A little known Shostakovich violin sonata fragment is to be heard for the first time in the UK at a special University of Manchester performance today (19 January).
The hauntingly beautiful six-minute unfinished section - which came to light after the composer died - will be played by violinist Marc Danel from the University’s resident string quartet, the Quatuor Danel.
He will be accompanied by Professor of Music at The University of Manchester David Fanning - a leading authority on Shostakovich, one of the twentieth century’s most celebrated composers.
The only Shostakovich violin sonata known to date is his Opus 134, composed in 1968.

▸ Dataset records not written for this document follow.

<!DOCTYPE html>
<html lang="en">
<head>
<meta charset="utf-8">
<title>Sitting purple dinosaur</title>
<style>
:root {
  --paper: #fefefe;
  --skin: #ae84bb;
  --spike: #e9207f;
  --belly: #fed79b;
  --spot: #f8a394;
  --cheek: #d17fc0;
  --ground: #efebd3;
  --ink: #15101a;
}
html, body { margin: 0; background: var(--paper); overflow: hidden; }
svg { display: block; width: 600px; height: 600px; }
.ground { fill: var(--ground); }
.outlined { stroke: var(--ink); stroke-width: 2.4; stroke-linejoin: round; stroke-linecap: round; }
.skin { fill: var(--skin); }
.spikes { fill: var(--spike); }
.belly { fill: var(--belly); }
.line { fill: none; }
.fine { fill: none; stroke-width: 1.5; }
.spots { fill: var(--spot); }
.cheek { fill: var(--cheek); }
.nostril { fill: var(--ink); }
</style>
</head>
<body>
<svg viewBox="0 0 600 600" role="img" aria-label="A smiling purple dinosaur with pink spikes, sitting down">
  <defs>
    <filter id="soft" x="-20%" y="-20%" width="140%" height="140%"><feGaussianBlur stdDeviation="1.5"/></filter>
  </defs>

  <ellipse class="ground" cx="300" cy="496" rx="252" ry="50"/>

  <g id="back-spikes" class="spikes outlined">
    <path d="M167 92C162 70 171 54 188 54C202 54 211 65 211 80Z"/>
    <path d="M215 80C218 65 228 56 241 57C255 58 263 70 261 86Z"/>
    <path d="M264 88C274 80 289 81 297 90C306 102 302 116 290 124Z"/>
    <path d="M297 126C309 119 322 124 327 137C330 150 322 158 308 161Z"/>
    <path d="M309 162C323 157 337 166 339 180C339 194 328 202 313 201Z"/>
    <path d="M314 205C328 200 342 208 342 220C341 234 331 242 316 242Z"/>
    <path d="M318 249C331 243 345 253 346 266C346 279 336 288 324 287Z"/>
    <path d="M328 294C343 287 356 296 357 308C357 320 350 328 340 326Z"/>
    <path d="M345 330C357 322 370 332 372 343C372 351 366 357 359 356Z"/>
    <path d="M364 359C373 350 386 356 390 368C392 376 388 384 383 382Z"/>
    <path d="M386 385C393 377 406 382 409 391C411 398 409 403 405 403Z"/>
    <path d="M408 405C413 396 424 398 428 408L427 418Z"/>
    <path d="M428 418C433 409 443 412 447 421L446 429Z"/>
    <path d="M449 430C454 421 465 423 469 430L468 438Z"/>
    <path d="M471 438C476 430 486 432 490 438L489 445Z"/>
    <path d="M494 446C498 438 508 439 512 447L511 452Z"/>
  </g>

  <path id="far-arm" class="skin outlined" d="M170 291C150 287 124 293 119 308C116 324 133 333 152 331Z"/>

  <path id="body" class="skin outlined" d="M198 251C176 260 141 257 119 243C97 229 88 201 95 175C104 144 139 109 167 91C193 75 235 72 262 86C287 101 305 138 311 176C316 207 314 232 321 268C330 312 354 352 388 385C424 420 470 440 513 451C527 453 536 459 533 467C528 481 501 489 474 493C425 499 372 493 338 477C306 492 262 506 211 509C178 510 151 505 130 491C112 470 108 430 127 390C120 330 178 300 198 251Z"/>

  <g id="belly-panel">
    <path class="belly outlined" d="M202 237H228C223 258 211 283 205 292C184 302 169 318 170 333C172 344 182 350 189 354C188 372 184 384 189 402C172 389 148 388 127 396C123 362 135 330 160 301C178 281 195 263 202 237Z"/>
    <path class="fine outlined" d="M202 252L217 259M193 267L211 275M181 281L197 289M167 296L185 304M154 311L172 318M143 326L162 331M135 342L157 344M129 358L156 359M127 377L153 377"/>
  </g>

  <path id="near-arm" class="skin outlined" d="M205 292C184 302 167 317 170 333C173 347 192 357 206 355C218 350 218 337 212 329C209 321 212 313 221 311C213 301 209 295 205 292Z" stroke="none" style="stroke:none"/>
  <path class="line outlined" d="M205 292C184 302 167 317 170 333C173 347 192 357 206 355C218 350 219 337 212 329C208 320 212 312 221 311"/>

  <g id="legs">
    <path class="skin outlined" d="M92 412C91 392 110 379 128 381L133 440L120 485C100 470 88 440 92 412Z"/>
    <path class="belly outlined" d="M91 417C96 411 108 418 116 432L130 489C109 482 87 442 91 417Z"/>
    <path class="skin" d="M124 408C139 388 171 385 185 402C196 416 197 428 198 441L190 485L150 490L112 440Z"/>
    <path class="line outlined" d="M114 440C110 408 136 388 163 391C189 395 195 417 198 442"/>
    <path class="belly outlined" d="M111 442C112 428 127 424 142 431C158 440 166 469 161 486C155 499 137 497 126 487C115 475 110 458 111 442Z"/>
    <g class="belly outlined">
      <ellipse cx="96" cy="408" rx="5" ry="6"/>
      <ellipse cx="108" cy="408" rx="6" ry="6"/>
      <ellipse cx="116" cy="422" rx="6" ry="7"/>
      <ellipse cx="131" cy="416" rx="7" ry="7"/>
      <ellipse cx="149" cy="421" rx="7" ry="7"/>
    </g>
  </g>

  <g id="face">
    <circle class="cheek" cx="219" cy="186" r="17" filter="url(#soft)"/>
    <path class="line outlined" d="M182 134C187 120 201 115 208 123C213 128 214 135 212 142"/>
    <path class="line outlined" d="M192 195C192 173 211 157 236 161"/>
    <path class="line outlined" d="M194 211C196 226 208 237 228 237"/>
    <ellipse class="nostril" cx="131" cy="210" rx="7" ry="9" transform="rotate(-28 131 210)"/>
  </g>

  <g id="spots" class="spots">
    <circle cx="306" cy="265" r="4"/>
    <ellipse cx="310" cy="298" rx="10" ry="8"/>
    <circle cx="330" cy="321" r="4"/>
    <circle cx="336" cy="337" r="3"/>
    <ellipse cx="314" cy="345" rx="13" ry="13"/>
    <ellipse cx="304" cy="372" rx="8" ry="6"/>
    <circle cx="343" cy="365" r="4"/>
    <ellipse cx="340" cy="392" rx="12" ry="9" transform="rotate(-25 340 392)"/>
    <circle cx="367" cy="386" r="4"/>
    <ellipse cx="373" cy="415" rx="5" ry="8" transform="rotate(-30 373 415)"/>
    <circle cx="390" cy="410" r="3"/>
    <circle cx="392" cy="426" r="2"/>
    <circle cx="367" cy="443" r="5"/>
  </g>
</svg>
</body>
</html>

But a second, as yet unpublished sonata was written 23 years earlier in 1945, and part of it formed the basis of the first movement’s third theme in his Tenth Symphony of 1953.
Music scholars typically believe the Tenth, an acknowledged masterpiece, was written as a reaction to the death of Stalin.
But the fragment shows that ideas for the symphony were fermenting long before 1953 – adding more complexity to our understanding of its influences.
Professor Fanning said: “This six-minute fragment breaks off towards the end of what would evidently have been the first movement of a full-length sonata.
“Restrained and lyrical in tone, the music is remarkable for its clear foreshadowing of the first movement of the Tenth Symphony - arguably Shostakovich’s greatest orchestral masterpiece, composed seven years later.”
He added: “Various Shostakovich works have been rediscovered in recent years, following the opening up of Soviet archives in Russia.
“Some of these pieces, like this one, have been known about for some years, but not published or performed.